She will only eat certain foods which she knows are very low in calories and consumes a lot of fluids to make up for her lack of nutrition. Anorexia causes one to become anemic which will result in side effects such as fatigue, depression, hair loss, and a sallow complexion.
In spite of comments that this person is too thin, she sees a very different image in the mirror and obsesses about her weight and how she looks, possibly referring to herself as “fat.”
Reasons for Anorexia
Distorted views of body image caused by the media are often behind this dangerous disorder. A person’s job might put pressure on him or her to be thin, a good example being any career in front of a camera such as a news anchor or actress. Mental illness is a frequent cause. Drug addicts sometimes become underweight by forgetting to eat.
Treating the Disorder
With counseling, someone suffering from an eating disorder can overcome this challenging and potentially deadly behavior. Eating disorder specialists will often seek the root for anorexia or bulimia in one’s past life, uncovering traumatic events.

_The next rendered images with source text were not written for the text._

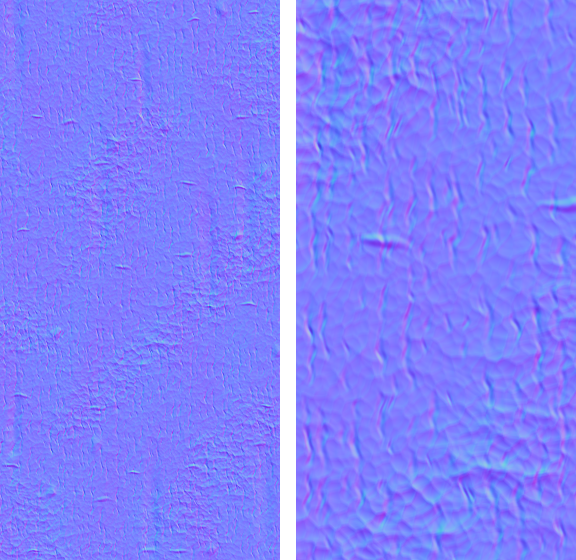
Left, the full canvas; right, a detail of the centre.
Give the GLSL for this texture map, as a Shadertoy shader.

```glsl
vec2 hash2(vec2 cell) {
    vec3 q = fract(cell.xyx * vec3(0.1031, 0.1030, 0.0973));
    q += dot(q, q.yzx + 33.33);
    return fract((q.xx + q.yz) * q.zy);
}

// Cellular noise: squared distance to the nearest scattered point
float cellular(vec2 p) {
    vec2 cell = floor(p);
    float nearest = 2.0;
    for (int j = -1; j <= 1; j++)
    for (int i = -1; i <= 1; i++) {
        vec2 id = cell + vec2(i, j);
        vec2 d = id + hash2(id) - p;
        nearest = min(nearest, dot(d, d));
    }
    return nearest;
}

// Soft elongated marks, one per grid cell; low scatter lines them up in columns
float strokes(vec2 p, vec2 grid, vec2 halfSize, float chance, float scatter, float bend) {
    vec2 cell = floor(p * grid);
    float mark = 0.0;
    for (int j = -1; j <= 1; j++)
    for (int i = -1; i <= 1; i++) {
        vec2 id = cell + vec2(i, j);
        vec2 rnd = hash2(id + 41.0);
        vec2 pick = hash2(id + 137.0);
        float column = hash2(vec2(id.x, 7.0)).x;
        vec2 centre = 0.2 + 0.6 * vec2(mix(column, rnd.x, scatter), rnd.y);
        vec2 q = p - (id + centre) / grid;
        q.x += bend * q.y * q.y;
        float d = length(q / (halfSize * mix(0.65, 1.1, pick.y)));
        float shape = 1.0 - smoothstep(0.0, 1.0, d);
        mark = max(mark, shape * step(pick.x, chance));
    }
    return mark;
}

// Layered sines: broad bands where the surface is rougher
float roughness(vec2 p) {
    float s = sin(p.y * 9.0 + 2.0 * sin(p.x * 5.0))
            + sin(p.x * 11.0 - p.y * 6.0 + 1.5 * sin(p.y * 4.0))
            + 0.6 * sin(p.y * 23.0 + 3.0 * sin(p.x * 8.0));
    return smoothstep(-0.6, 2.0, s);
}

// Layered sines: slow lean of the surface, stretched along the grain
float lean(vec2 p) {
    return 0.4 * sin(p.x * 19.0 + 1.3 * sin(p.y * 3.0))
         + 0.3 * sin(p.x * 43.0 + 2.0 * sin(p.y * 5.0) + 1.0)
         + 0.5 * sin(p.y * 11.0 + 3.0 * sin(p.x * 9.0));
}

// Wavering of the grain, with a jagged fine part
vec2 waver(vec2 p) {
    float x = 0.008 * sin(p.y * 6.0 + 3.0 * sin(p.x * 5.0))
            + 0.0028 * sin(p.y * 53.0 + p.x * 20.0)
            + 0.0016 * sin(p.y * 139.0 + 4.0 * sin(p.x * 37.0))
            + 0.0008 * sin(p.y * 271.0 + 5.0 * sin(p.x * 61.0));
    float y = 0.005 * sin(p.x * 31.0 + p.y * 17.0)
            + 0.0014 * sin(p.x * 127.0 + 4.0 * sin(p.y * 29.0));
    return p + vec2(x, y);
}

float barkHeight(vec2 p) {
    float rough = roughness(p);
    vec2 w = waver(p);

    // Fine grain, lumps and crosswise wrinkles
    float h = mix(0.0011, 0.0022, rough) * cellular(w * vec2(95.0, 80.0));
    h += mix(0.0014, 0.0032, rough) * cellular(w * vec2(30.0, 34.0) + 9.0);
    h += 0.0026 * rough * cellular(w * vec2(17.0, 44.0) + 23.0);

    // Long shallow troughs along the grain
    h -= 0.0055 * strokes(w, vec2(5.0, 1.4), vec2(0.042, 0.36), 0.55, 1.0, 0.0);

    // Broken upright cracks, long and short
    h -= 0.0023 * strokes(w, vec2(33.0, 14.0), vec2(0.0058, 0.044), 0.72, 0.12, 0.0);
    h -= 0.0016 * strokes(w + 0.37, vec2(49.0, 30.0), vec2(0.0050, 0.018), 0.45, 0.3, 0.0);

    // Curved crosswise ridges and rounded knots
    h += 0.0032 * strokes(w.yx, vec2(8.0, 5.0), vec2(0.009, 0.042), 0.32, 1.0, 5.0);
    h += 0.0045 * strokes(w + 0.71, vec2(5.0, 5.0), vec2(0.030, 0.040), 0.25, 1.0, 0.0);
    return h;
}

// Surface normal from central differences; relief scales each axis
vec3 surfaceNormal(vec2 p, float reach, vec2 relief, vec2 tilt) {
    vec2 e = vec2(reach, 0.0);
    vec2 slope = vec2(barkHeight(p + e.xy) - barkHeight(p - e.xy),
                      barkHeight(p + e.yx) - barkHeight(p - e.yx)) / (2.0 * reach);
    return normalize(vec3(tilt * lean(p) - slope * relief, 1.0));
}

void mainImage(out vec4 fragColor, in vec2 fragCoord) {
    vec2 p = fragCoord / iResolution.x;
    vec3 normal = surfaceNormal(p, 0.0026, vec2(0.65, 1.2), vec2(0.045, -0.045));
    fragColor = vec4(0.5 + 0.5 * normal - vec3(0.005, 0.004, 0.0), 1.0);
}
```
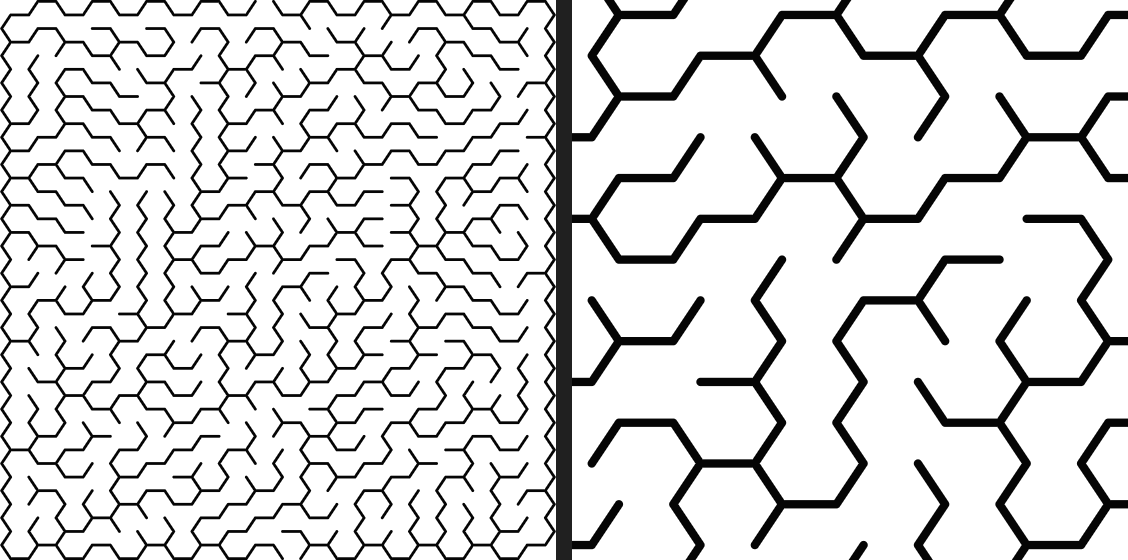
Left, the full canvas; right, a detail of the centre.
Write a Shadertoy shader that draws this pattern.

```glsl
// Draws a maze of flat-topped hexagonal cells as thin black walls on white.
// Every cell opens a passage to one forward neighbour, which forms a tree;
// swapping passages around corners then mixes it without making any loops.

const int SIZE = 20;                 // cells per side
const float CANVAS_ROWS = 20.6;      // canvas height in cell heights
const float HALF_WIDTH = 0.051;      // half wall thickness, in cell heights
const vec3 PAPER = vec3(1.0);
const vec3 INK = vec3(0.02);

// Upper and right-hand corners of a cell, clockwise
const vec2 CORNER[4] = vec2[4](vec2(-1.0 / 3.0, 0.5), vec2(1.0 / 3.0, 0.5),
                               vec2(2.0 / 3.0, 0.0), vec2(1.0 / 3.0, -0.5));

float hash(ivec2 cell, float salt) {
    vec2 p = vec2(cell) + 61.7 + salt * 17.3;
    vec3 q = fract(p.xyx * 0.1031);
    q += dot(q, q.yzx + 33.33);
    return fract((q.x + q.y) * q.z);
}

float segmentDistance(vec2 p, vec2 a, vec2 b) {
    vec2 ab = b - a;
    return length(p - a - ab * clamp(dot(p - a, ab) / dot(ab, ab), 0.0, 1.0));
}

// Axial offset to the neighbour: 0 north, 1 north-east, 2 south-east
ivec2 ahead(int k) {
    return ivec2(min(k, 1), 1 - k);
}

bool inside(ivec2 c) {
    int row = c.y + (c.x >> 1);
    return min(c.x, row) >= 0 && max(c.x, row) < SIZE;
}

// Tree: the one forward direction a cell opens, or -1; often shared by a patch
int forwardPassage(ivec2 c) {
    if (!inside(c)) return -1;
    bool shared = hash(c, 1.0) < 0.5;
    int first = int(3.0 * hash(shared ? c >> 1 : c, 2.0));
    for (int n = 0; n < 3; n++) {
        int k = (first + n) % 3;
        if (inside(c + ahead(k))) return k;
    }
    return -1;
}

// First mix: two passages around a left-pointing corner are redrawn at random
int mixedPassage(ivec2 c, int k) {
    ivec2 a = k == 0 ? c - ahead(2) : c;
    int side = forwardPassage(a);
    int across = forwardPassage(a + ahead(2));
    if (side > 0 && across == 0) return int(k != int(3.0 * hash(a, 3.0)));
    return int(forwardPassage(c) == k);
}

int passageCount(ivec2 c) {
    int count = 0;
    for (int k = 0; k < 3; k++)
        count += mixedPassage(c, k) + mixedPassage(c - ahead(k), k);
    return count;
}

// Second mix: around the other corners, favour cells with few passages
bool isOpen(ivec2 c, int k) {
    ivec2 a = k == 2 ? c - ahead(0) : c;
    ivec3 open = ivec3(mixedPassage(a, 0), mixedPassage(a, 1),
                       mixedPassage(a + ahead(0), 2));
    if (open.x + open.y + open.z != 2) return open[k] == 1;
    // Crowding of the cell opposite each edge
    vec3 crowding = vec3(open) + vec3(hash(a, 4.0), hash(a, 5.0), hash(a, 6.0));
    crowding += vec3(passageCount(a + ahead(1)), passageCount(a + ahead(0)),
                     passageCount(a));
    float lowest = min(crowding.x, min(crowding.y, crowding.z));
    return crowding[k] > lowest;
}

bool isGate(ivec2 c, int k) {
    return k == 0 && (c == ivec2(9, 15) || c == ivec2(10, -6));
}

bool isWall(ivec2 c, int k) {
    bool here = inside(c);
    bool there = inside(c + ahead(k));
    if (here && there) return !isOpen(c, k);
    return here != there && !isGate(c, k);
}

// Distance to the closest wall, limited to reach
float wallDistance(vec2 p, float reach) {
    int column = int(round(p.x - 2.0 / 3.0));
    int row = int(round(p.y - 0.5 - 0.5 * float(column)));
    float nearest = reach;
    for (int dx = -1; dx <= 0; dx++)
    for (int dy = -1; dy <= 1; dy++) {
        ivec2 c = ivec2(column + dx, row + dy);
        vec2 centre = vec2(c) + vec2(2.0 / 3.0, 0.5 + 0.5 * float(c.x));
        for (int k = 0; k < 3; k++) {
            float d = segmentDistance(p - centre, CORNER[k], CORNER[k + 1]);
            if (d < nearest && isWall(c, k)) nearest = d;
        }
    }
    return nearest;
}

void mainImage(out vec4 fragColor, in vec2 fragCoord) {
    float pixel = CANVAS_ROWS / iResolution.y;
    vec2 mazeSize = vec2(SIZE) + vec2(1.0 / 3.0, 0.5);
    vec2 p = (fragCoord - 0.5 * iResolution.xy) * pixel + 0.5 * mazeSize;
    float d = wallDistance(p, HALF_WIDTH + pixel);
    float coverage = clamp(0.5 + (HALF_WIDTH - d) / pixel, 0.0, 1.0);
    fragColor = vec4(mix(PAPER, INK, coverage), 1.0);
}
```
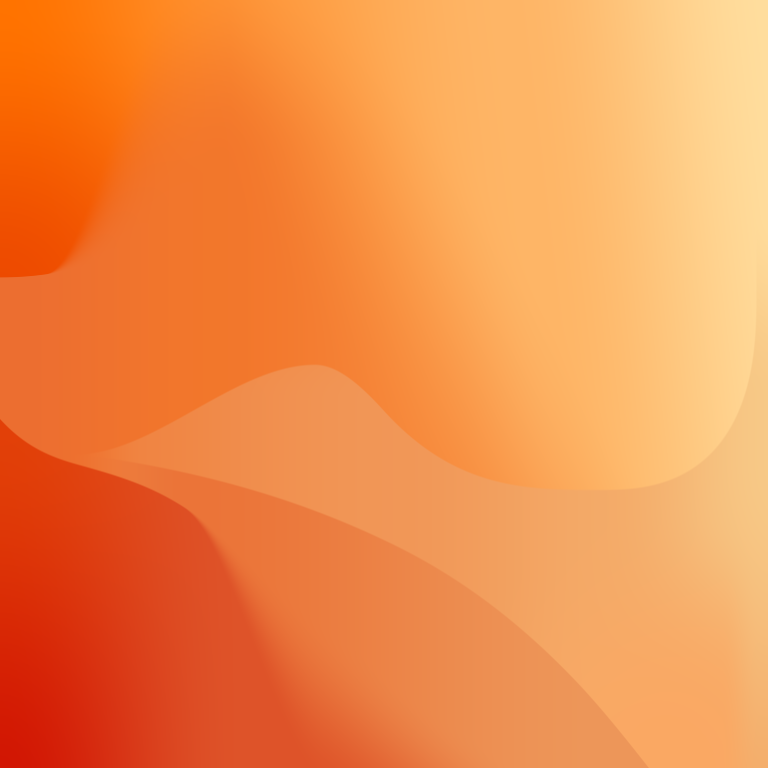
Write a Shadertoy shader that draws this background.

```glsl
#define EDGE 0.0016
#define RIBBON_BLUR 0.30
#define RED_BLUR 0.22
#define BOWL_CENTER vec2(0.78, 0.62)
#define BOWL_RADII vec2(0.205, 0.258)
#define BOWL_POWER 2.6
#define SKY_TILT 0.12
#define RIBBON_LEAN 0.55

// Cubic Hermite height from a to b; each is (x, y, slope)
float hermite(float x, vec3 a, vec3 b) {
    float span = b.x - a.x;
    float t = clamp((x - a.x) / span, 0.0, 1.0);
    float s = 1.0 - t;
    return a.y * s * s * (1.0 + 2.0 * t) + b.y * t * t * (3.0 - 2.0 * t)
         + span * t * s * (a.z * s - b.z * t);
}

// Height through three knots
float curve(float x, vec3 a, vec3 b, vec3 c) {
    return x < b.x ? hermite(x, a, b) : hermite(x, b, c);
}

float crisp(float d) {
    return smoothstep(-EDGE, EDGE, d);
}

// Orange to pale yellow, glowing darker down the left side
vec3 skyColor(vec2 p) {
    float u = p.x - SKY_TILT * (1.0 - p.y);
    vec3 c = mix(vec3(1.0, 0.45, 0.0), vec3(1.0, 0.60, 0.23), smoothstep(0.0, 0.38, u));
    c = mix(c, vec3(0.995, 0.71, 0.40), smoothstep(0.28, 0.66, u));
    c = mix(c, vec3(1.0, 0.87, 0.62), smoothstep(0.66, 1.02, u));
    float ember = (1.0 - smoothstep(0.62, 1.0, p.y)) * (1.0 - smoothstep(0.0, 0.4, p.x));
    return mix(c, vec3(0.93, 0.29, 0.0), ember);
}

// Broad ribbon, sharp at the far left and diffuse elsewhere
vec4 ribbonLayer(vec2 p) {
    float top = curve(p.x, vec3(0.0, 0.638, 0.0), vec3(0.11, 0.653, 0.3), vec3(0.3, 0.80, 0.8));
    float blur = mix(EDGE, RIBBON_BLUR, smoothstep(0.06, 0.22, p.x));
    float right = 0.46 + RIBBON_LEAN * (0.75 - p.y);
    float cover = 1.0 - smoothstep(0.0, blur, p.y - top);
    cover *= 1.0 - smoothstep(right - 0.16, right + 0.18, p.x);
    vec3 c = mix(vec3(0.925, 0.43, 0.19), vec3(0.95, 0.465, 0.17), smoothstep(0.0, 0.28, p.x));
    c = mix(c, vec3(0.965, 0.53, 0.23), smoothstep(0.28, 0.58, p.x));
    return vec4(c, cover);
}

// Pale wave whose right end climbs around a rounded bowl
vec4 waveLayer(vec2 p) {
    vec3 crest = vec3(0.41, 0.525, 0.0);
    vec3 slope = vec3(0.50, 0.465, -1.1);
    float height = p.x < slope.x
        ? curve(p.x, vec3(0.10, 0.408, 0.02), crest, slope)
        : hermite(p.x, slope, vec3(BOWL_CENTER.x, 0.362, 0.0));
    float d = height - p.y;
    if (p.x > BOWL_CENTER.x) {
        vec2 q = max(vec2(p.x - BOWL_CENTER.x, BOWL_CENTER.y - p.y), 0.0) / BOWL_RADII;
        float r = pow(pow(q.x, BOWL_POWER) + pow(q.y, BOWL_POWER), 1.0 / BOWL_POWER);
        d = (r - 1.0) * BOWL_RADII.y;
    }
    float cover = crisp(d) * smoothstep(0.09, 0.19, p.x) * (1.0 - smoothstep(0.48, 0.72, p.y));
    vec3 c = mix(vec3(0.94, 0.51, 0.25), vec3(0.945, 0.59, 0.34), smoothstep(0.1, 0.52, p.x));
    c = mix(c, vec3(0.955, 0.67, 0.41), smoothstep(0.5, 0.82, p.x));
    c = mix(c, vec3(0.97, 0.79, 0.53), smoothstep(0.78, 1.02, p.x) * smoothstep(-0.1, 0.4, p.y));
    // Warm pool in the lower right
    float pool = 1.0 - smoothstep(0.05, 0.30, length((p - vec2(0.87, 0.0)) * vec2(1.0, 0.9)));
    pool *= 1.0 - smoothstep(0.94, 0.99, p.x);
    return vec4(mix(c, vec3(0.98, 0.66, 0.39), pool), cover);
}

// Coral fold sweeping down to the bottom edge
vec4 foldLayer(vec2 p) {
    vec3 middle = vec3(0.52, 0.287, -0.5);
    vec3 lower = vec3(0.75, 0.113, -1.05);
    float height = p.x < lower.x
        ? curve(p.x, vec3(0.13, 0.405, -0.15), middle, lower)
        : hermite(p.x, lower, vec3(0.90, -0.07, -1.25));
    vec3 c = mix(vec3(0.92, 0.455, 0.22), vec3(0.93, 0.59, 0.35), smoothstep(0.25, 0.8, p.x));
    return vec4(c, crisp(height - p.y) * smoothstep(0.09, 0.24, p.x));
}

// Red hill, crisp at the left and melting into the fold
vec4 redLayer(vec2 p) {
    vec3 shoulder = vec3(0.28, 0.31, -0.9);
    float height = p.x < shoulder.x
        ? curve(p.x, vec3(0.0, 0.456, -1.1), vec3(0.10, 0.397, -0.28), shoulder)
        : hermite(p.x, shoulder, vec3(0.75, -0.05, -0.6));
    float blur = mix(2.0 * EDGE, RED_BLUR, smoothstep(0.24, 0.42, p.x));
    vec3 c = mix(vec3(0.82, 0.08, 0.01), vec3(0.885, 0.25, 0.03), smoothstep(-0.05, 0.45, p.y));
    c = mix(c, vec3(0.87, 0.325, 0.16), smoothstep(0.0, 0.32, p.x));
    return vec4(c, smoothstep(0.0, blur, height - p.y));
}

vec3 over(vec3 below, vec4 layer) {
    return mix(below, layer.rgb, layer.a);
}

void mainImage(out vec4 fragColor, in vec2 fragCoord) {
    vec2 p = fragCoord / iResolution.xy;
    vec3 color = skyColor(p);
    color = over(color, ribbonLayer(p));
    color = over(color, waveLayer(p));
    color = over(color, foldLayer(p));
    color = over(color, redLayer(p));
    fragColor = vec4(color, 1.0);
}
```
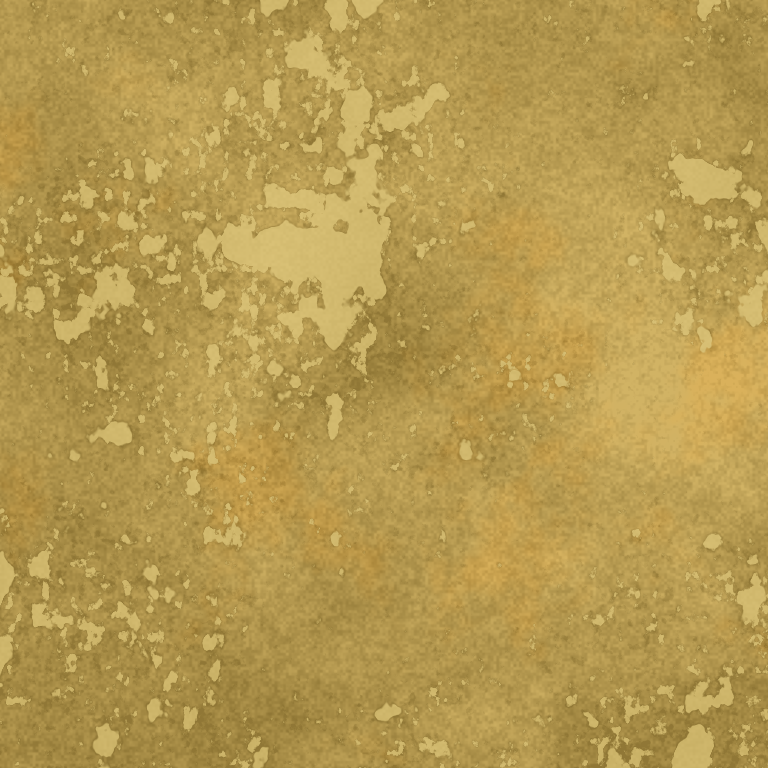
Reproduce this texture procedurally as a WebGL 1 fragment shader.

```glsl
precision highp float;
// Weathered ochre plaster: cloudy stains and fine sandy grain, with pale flaked
// chips gathered in patches. Clouds are fractal value noise; chips are the peaks
// of finer noise, cut at a threshold and outlined by a thin dark rim.

uniform vec2 u_resolution;

const vec3 DARK_OCHRE = vec3(0.60, 0.50, 0.235);
const vec3 LIGHT_OCHRE = vec3(0.775, 0.66, 0.36);
const vec3 CHIP_COLOR = vec3(0.82, 0.725, 0.43);
const vec3 RUST_TINT = vec3(0.035, -0.005, -0.035);

float hash(vec2 p) {
  vec3 q = fract(p.xyx * vec3(0.1031, 0.1030, 0.0973));
  q += dot(q, q.yzx + 33.33);
  return fract((q.x + q.y) * q.z);
}

float valueNoise(vec2 p) {
  vec2 cell = floor(p);
  vec2 f = fract(p);
  vec2 w = f * f * f * (f * (f * 6.0 - 15.0) + 10.0);
  float low = mix(hash(cell), hash(cell + vec2(1.0, 0.0)), w.x);
  float high = mix(hash(cell + vec2(0.0, 1.0)), hash(cell + 1.0), w.x);
  return mix(low, high, w.y);
}

// Fractal noise, normalised to 0..1; each octave is turned to hide the grid.
float fbm(vec2 p, float gain) {
  mat2 turn = mat2(1.6, 1.2, -1.2, 1.6);
  float sum = 0.0;
  float total = 0.0;
  float weight = 1.0;
  for (int i = 0; i < 5; i++) {
    sum += weight * valueNoise(p);
    total += weight;
    weight *= gain;
    p = turn * p + 17.3;
  }
  return sum / total;
}

// Returns chip coverage in x and the dark rim around it in y.
vec2 chipLayer(vec2 p, float scale, float cluster, float threshold, float pixel) {
  float field = fbm(p * scale * vec2(1.1, 0.9) + scale * 3.7, 0.48);
  field += 0.55 * (cluster - 0.5);
  float soft = 0.5 * scale * pixel + 0.004;
  float rimWidth = min(0.0035 * scale, 0.1);
  float chip = smoothstep(threshold - soft, threshold + soft, field);
  float rim = smoothstep(threshold - rimWidth, threshold, field);
  return vec2(chip, rim);
}

void main() {
  vec2 p = gl_FragCoord.xy / u_resolution.y;
  float pixel = 1.0 / u_resolution.y;

  // Broad stains, worn patches and sandy grain
  vec2 warp = vec2(valueNoise(p * 5.0 + 40.0), valueNoise(p * 5.0 + 71.0)) - 0.5;
  float clouds = fbm(p * 3.5 + 0.35 * warp + 8.0, 0.62);
  float cluster = fbm(p * 4.5 + 0.3 * warp + 53.0, 0.55);
  float fineGrain = valueNoise(p * 270.0) - 0.5;
  float coarseGrain = valueNoise(p * 125.0 + 19.0) - 0.5;
  float tone = 0.64 + 1.6 * (clouds - 0.5) - 0.45 * (cluster - 0.5);
  tone += 0.5 * fineGrain + 0.33 * coarseGrain;

  // Small dark pits, denser in the worn patches
  float pitField = fbm(p * 95.0 + 5.0, 0.5) + 0.5 * (cluster - 0.5);
  tone -= 0.35 * smoothstep(0.64, 0.80, pitField);

  // Chips from large flakes down to specks
  float chip = 0.0;
  float rim = 0.0;
  float scale = 13.0;
  for (int i = 0; i < 3; i++) {
    vec2 flake = chipLayer(p + 0.01 * warp, scale, cluster, 0.775, pixel);
    chip = max(chip, flake.x);
    rim = max(rim, flake.y);
    scale *= 2.5;
  }
  tone -= 0.4 * rim;

  vec3 color = mix(DARK_OCHRE, LIGHT_OCHRE, clamp(tone, -0.2, 1.25));
  color += RUST_TINT * smoothstep(0.55, 0.8, fbm(p * 6.0 + 91.0, 0.65));
  vec3 chipShade = CHIP_COLOR + 0.025 * fineGrain + 0.08 * (clouds - 0.5);
  gl_FragColor = vec4(mix(color, chipShade, chip), 1.0);
}
```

Anorexics seek to control their body image and frequently feel that the rest of their lives are out of control. This is the one aspect they exercise authority over even if the world is falling apart.
There are times when counseling sessions are not enough to help a person overcome an eating disorder. He or she has to be admitted to hospital and then to full-time rehab. Treatment is similar to what is provided for someone being treated for substance abuse.
The individual is fed essential nutrition by IV until such time as he or she is healthy enough to take part in individual and group support sessions. A nutritionist teaches classes about what food is for and how starvation affects body, mind, and emotions.
Experts teach participants how to cook for themselves and help them learn to eat without guilt. With professional help and support at home, sufferers can return to a healthy weight and overcome their disorder.